I knew what I was feeling but communicating was not effortless. I was scared to wake up each day because sleep was the only comfort; it was my escape. Waking up, facing people, and talking to them was tough. Breaking down at any point was so common that it would not even take a second for me to fall apart into tears. It took a lot of effort to show that everything was fine. My family was suffering too because of my situation, which made it even worse. It was essential for me to keep smiling and give positive energy to the people around me. However, this faking attitude was the hardest part, so it was time to find a solution that could save me from this disaster. There is always a solution to every problem, and at that time, music was my solution. Music helped me to relax, calm down, and de-stress my days. Music therapy allowed me to live a mentally healthy life again and was indeed end-of-life care for me.
Allow things in your life that make your heart sing, feed your soul, or nourish you daily. Find your therapy to deal with your low moments or use music as a therapist.
Baltazar, M., Västfjäll, D., Asutay, E., Koppel, L., & Saarikallio, S. (2019). Is it me or the music? Stress reduction and the role of regulation strategies and music. Music & Science, 2, 2059204319844161.
Collins, D. (2021). The Power of Music to Reduce Stress. Psych Central. Retrieved 1 April 2022, from https://psychcentral.com/lib/the-power-of-music-to-reduce-stress/.
Edmond, C. (2020). Here’s how to cope with stress, according to the World Health Organization. The American Institute of Stress (AIS). Retrieved 11 May 2022, from https://www.stress.org/heres-how-to-cope-with-stress-according-to-the-world-health-organization.
Linnemann, A., Wenzel, M., Grammes, J., Kubiak, T., & Nater, U. M. (2018). Music listening and stress in daily life—a matter of timing. International Journal of Behavioral Medicine, 25(2), 223-230.
Martin, L., Oepen, R., Bauer, K., Nottensteiner, A., Mergheim, K., Gruber, H., & Koch, S. C. (2018). Creative arts interventions for stress management and prevention—a systematic review. Behavioral Sciences, 8(2), 28.
Rosen, A. (2018). How Stress Affects Child Development. The Center for Treatment of Anxiety and Mood Disorders. Child Anxiety. Retrieved 21 April 2022, from https://centerforanxietydisorders.com/stress-affects-child-development/.

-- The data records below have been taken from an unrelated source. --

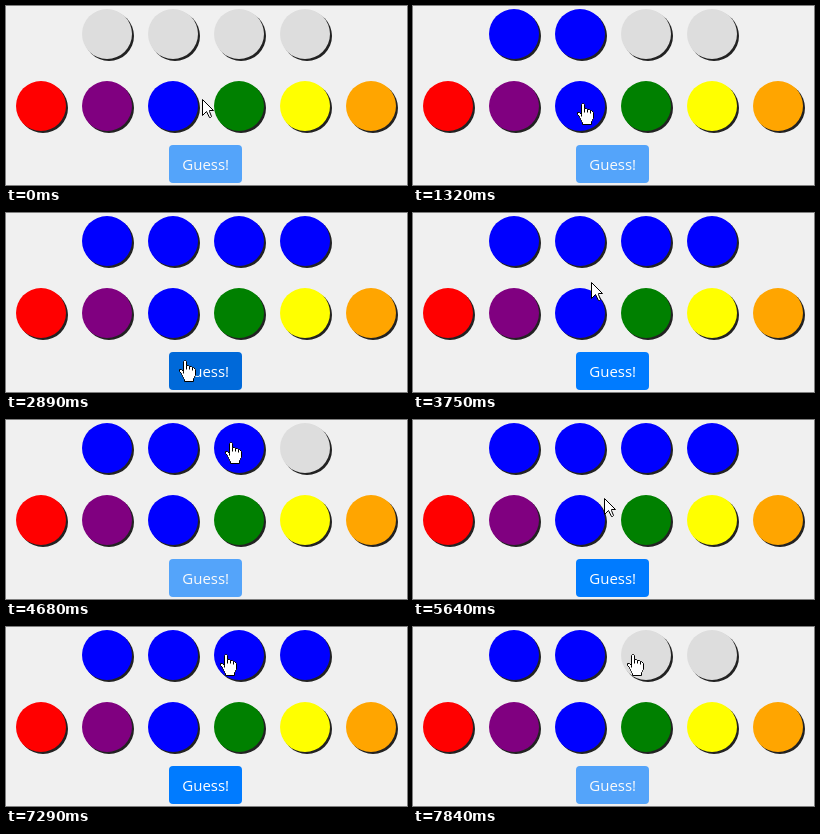
An HTML page with a canvas that plays this animation: 401 px wide and 179 px high, repeating every 8 s.

```html
<!DOCTYPE html>
<html lang="en">
<head>
<meta charset="utf-8">
<title>Colour guess</title>
<style>
  html, body { margin: 0; width: 100%; height: 100%; overflow: hidden; background: #f0f0f0; }
  canvas { display: block; }
</style>
</head>
<body>
<canvas id="stage" width="401" height="179"></canvas>
<script>
const ctx = document.getElementById('stage').getContext('2d');
const LOOP = 8000;
const PALETTE = ['red', 'purple', 'blue', 'green', 'yellow', 'orange'];

// [start ms, number of filled slots]
const fills = [
  [0, 0], [930, 1], [1320, 2], [1870, 3], [2190, 4], [4680, 3],
  [5640, 4], [6280, 3], [6910, 4], [7530, 3], [7840, 2]
];

// [start ms, cursor, left, top]
const moves = [
  [0, 'arrow', 196, 93], [380, 'hand', 186, 94], [610, 'hand', 164, 97],
  [2590, 'arrow', 171, 132], [2810, 'hand', 172, 144], [2890, 'hand', 173, 147],
  [3140, 'arrow', 172, 128], [3210, 'hand', 167, 110],
  [3750, 'arrow', 178, 69], [3830, 'arrow', 179, 69],
  [4060, 'arrow', 197, 51], [4140, 'arrow', 209, 42], [4360, 'hand', 219, 22],
  [4990, 'arrow', 207, 65], [5080, 'arrow', 197, 80], [5330, 'hand', 177, 91],
  [5640, 'arrow', 191, 78], [5720, 'arrow', 211, 53], [5970, 'hand', 221, 27],
  [6590, 'arrow', 198, 70], [6670, 'hand', 172, 90], [6910, 'hand', 171, 91],
  [7210, 'arrow', 200, 67], [7290, 'hand', 214, 27]
];

// [start ms, button hover strength]
const hovers = [[0, 0], [2810, 0.5], [2890, 1], [3140, 0.5], [3210, 0]];

const cursors = {
  arrow: {
    outline: new Path2D('M0 0V16L4 12L7 18H8L9 17L7 12V11H11Z'),
    creases: new Path2D()
  },
  hand: {
    outline: new Path2D('M5 0H6L7 1V5H9L10 6H12L13 7H14L16 9V15L15 16V17L14 18V21H5V19L4 18V17L3 16V15L2 14V13L0 11V9H2L4 11V1Z'),
    creases: new Path2D('M7 5V9M10 6V9M13 7V10M4 11V13')
  }
};

const at = (track, t) => track.findLast(step => step[0] <= t);

function disc(x, y, color) {
  ctx.fillStyle = color;
  ctx.beginPath();
  ctx.arc(x, y, 25, 0, Math.PI * 2);
  ctx.fill();
}

function peg(x, y, color) {
  disc(x + 2, y + 2, '#222');
  disc(x, y, color);
}

function drawButton(enabled, hover) {
  const green = Math.round(123 - 18 * hover);
  const blue = Math.round(255 - 38 * hover);
  ctx.fillStyle = enabled ? `rgb(0,${green},${blue})` : '#54a4fa';
  ctx.beginPath();
  ctx.roundRect(163, 139, 73, 38, 4);
  ctx.fill();
  ctx.fillStyle = enabled ? '#fff' : '#fafafa';
  ctx.font = '15px "Open Sans", "Noto Sans", sans-serif';
  ctx.textAlign = 'center';
  ctx.fillText('Guess!', 199.7, 164);
}

function drawCursor(kind, x, y) {
  const { outline, creases } = cursors[kind];
  ctx.save();
  ctx.translate(x + 0.5, y + 0.5);
  ctx.fillStyle = '#fff';
  ctx.strokeStyle = '#000';
  ctx.lineWidth = 1;
  ctx.lineJoin = 'round';
  ctx.fill(outline);
  ctx.stroke(outline);
  ctx.stroke(creases);
  ctx.restore();
}

function render(t) {
  const filled = at(fills, t)[1];
  ctx.fillStyle = '#f0f0f0';
  ctx.fillRect(0, 0, 401, 179);
  for (let i = 0; i < 4; i++) peg(101 + 66 * i, 28, i < filled ? 'blue' : '#ddd');
  PALETTE.forEach((color, i) => peg(35 + 66 * i, 100, color));
  drawButton(filled === 4, at(hovers, t)[1]);
  drawCursor(...at(moves, t).slice(1));
}

const start = performance.now();
function tick() {
  render((performance.now() - start) % LOOP);
  requestAnimationFrame(tick);
}
tick();
</script>
</body>
</html>
```
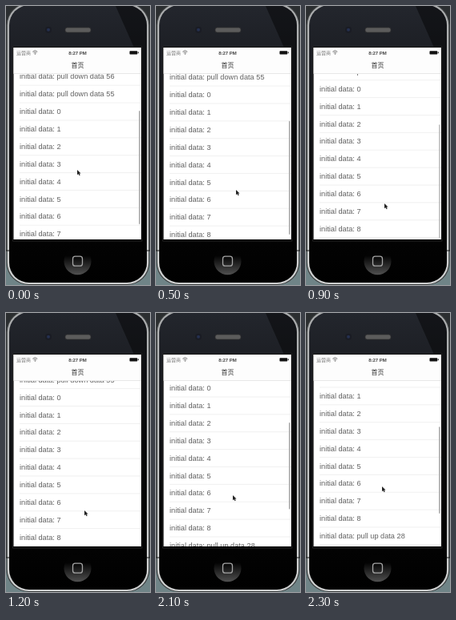
Write an HTML page that moves like this. It is 180x349 px and loops after 2400 ms.

```html
<!DOCTYPE html>
<html>
<head>
<meta charset="utf-8">
<style>
html, body { margin: 0; width: 100%; height: 100%; overflow: hidden; background: #2b2e30; }
svg { display: block; width: 180px; height: 349px; }
text { font-family: "Liberation Sans", Arial, sans-serif; }
.cjk { font-family: "Noto Sans CJK SC", "Noto Sans CJK", sans-serif; }
#rows text { font-size: 9.2px; fill: #606060; }
</style>
</head>
<body>
<svg viewBox="0 0 180 349">
  <defs>
    <linearGradient id="glass" x2="0" y2="1">
      <stop offset="0" stop-color="#23262d"/><stop offset=".2" stop-color="#1b1d22"/>
      <stop offset=".8" stop-color="#040404"/><stop offset="1" stop-color="#000"/>
    </linearGradient>
    <linearGradient id="rim" x2="0" y2="1">
      <stop offset="0" stop-color="#a9abac"/><stop offset="1" stop-color="#cfd1d1"/>
    </linearGradient>
    <linearGradient id="button" x2="0" y2="1">
      <stop offset=".3" stop-color="#030303"/><stop offset="1" stop-color="#505050"/>
    </linearGradient>
    <clipPath id="list"><rect x="9.5" y="85" width="159.5" height="207"/></clipPath>
    <clipPath id="face"><rect x="4" y="-1" width="172" height="347" rx="25"/></clipPath>
  </defs>

  <rect width="180" height="306" fill="#2b2e30"/>
  <rect y="306" width="180" height="43" fill="#6f8487"/>
  <rect x=".5" y="-4" width="179" height="353" rx="28" fill="#3c3f40"/>
  <rect x="1.7" y="-3" width="176.6" height="351" rx="27" fill="url(#rim)"/>
  <path d="M0 306H4M176 306H180" stroke="#151515"/>
  <g clip-path="url(#face)">
    <rect width="180" height="349" fill="url(#glass)"/>
    <path d="M137 0H180V349H170V52H160Z" fill="#000" opacity=".45"/>
  </g>
  <rect x="74" y="27" width="32" height="6" rx="2.5" fill="#5c5c5c" stroke="#303030" stroke-width=".8"/>
  <circle cx="53" cy="29.7" r="4" fill="#1a1c24"/>
  <circle cx="53" cy="29.7" r="2" fill="#25304f"/>
  <circle cx="89.5" cy="319.2" r="17" fill="url(#button)"/>
  <rect x="83.5" y="313.2" width="12" height="12" rx="3" fill="none" stroke="#a5a5a5" stroke-width="1.3"/>

  <rect x="8.5" y="51" width="161.5" height="243" fill="#000" stroke="#2c2c2c" stroke-width=".7"/>
  <rect x="9.5" y="52" width="159.5" height="240" fill="#fff"/>
  <g clip-path="url(#list)">
    <g id="rows"></g>
    <rect id="bar" x="166" width="1.8" rx=".9" fill="#b4b4b4"/>
  </g>

  <rect x="9.5" y="52" width="159.5" height="32.5" fill="#fdfdfd"/>
  <path d="M9.5 84.5H169" stroke="#d8d8d8" stroke-width=".6"/>
  <text class="cjk" x="13" y="60.5" font-size="6" fill="#777">运营商</text>
  <g fill="none" stroke="#666" stroke-width=".9">
    <path d="M33.3 57.2Q36.3 54.4 39.3 57.2M34.5 58.7Q36.3 57 38.1 58.7"/>
    <circle cx="36.3" cy="60" r=".4"/>
  </g>
  <text x="89.5" y="60.5" font-size="6" font-weight="bold" fill="#444" text-anchor="middle">8:27 PM</text>
  <rect x="154.5" y="56.2" width="9.8" height="4.2" rx=".7" fill="#111"/>
  <rect x="164.8" y="57.4" width="1" height="1.8" fill="#111"/>
  <text class="cjk" x="89.5" y="77" font-size="8" fill="#333" text-anchor="middle">首页</text>

  <path id="cursor" d="M0 0V6.2L1.5 4.9L2.6 7.2L3.7 6.6L2.7 4.5H4.6Z" fill="#222"/>
</svg>
<script>
const LOOP = 2400, STEP = 100, PITCH = 21.88;
const el = id => document.getElementById(id);

// time, centre of row 0, cursor x, cursor y
const keys = [
  [0, 132, 89, 205], [299, 132, 89, 205],
  [300, 128, 102, 204], [400, 119, 101, 216], [500, 111, 100, 230],
  [600, 105.6, 99, 241], [700, 103, 98, 247], [800, 102.7, 98, 247],
  [1000, 104.6, 98, 247], [1200, 105.5, 98, 247], [1800, 105.5, 98, 247],
  [1900, 105.5, 98, 242], [2100, 94, 96, 228], [2300, 82, 95, 217]
];

function pose(t) {
  const i = keys.findIndex(k => k[0] > t);
  if (i < 0) return keys[keys.length - 1];
  const a = keys[i - 1], b = keys[i], p = (t - a[0]) / (b[0] - a[0]);
  return a.map((v, n) => v + (b[n] - v) * p);
}

const label = i => i < 0 ? "pull down data " + (54 - i) : i > 8 ? "pull up data " + (19 + i) : i;
let rows = "";
for (let i = -3; i < 11; i++) {
  const y = i * PITCH;
  rows += `<text x="17" y="${y + 3.2}">initial data: ${label(i)}</text>
    <path d="M17 ${y + PITCH / 2}H169" stroke="#e6e6e6" stroke-width=".6"/>`;
}
el("rows").innerHTML = rows;

function draw(now) {
  const t = Math.floor(now % LOOP / STEP) * STEP;
  const [, y, x, cy] = pose(t);
  el("rows").setAttribute("transform", `translate(0 ${y})`);
  el("cursor").setAttribute("transform", `translate(${x} ${cy})`);

  const grown = t >= 1900;
  const top = grown ? 137 + (94 - y) * .44 : 131 + (132 - y) * .61;
  const bottom = Math.min(290.5, top + (grown ? 108.5 : 142));
  el("bar").setAttribute("y", top);
  el("bar").setAttribute("height", bottom - top);
  el("bar").setAttribute("opacity", grown ? +(t > 1900) : Math.max(0, Math.min(1, (1200 - t) / 400)));
  requestAnimationFrame(draw);
}
draw(performance.now());
</script>
</body>
</html>
```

Ulbricht, C. (2013). Music Therapy for Health and Wellness. Psychology Today. Retrieved 1 April 2022, from https://www.psychologytoday.com/us/blog/natural-standard/201306/music-therapy-health-and-wellness.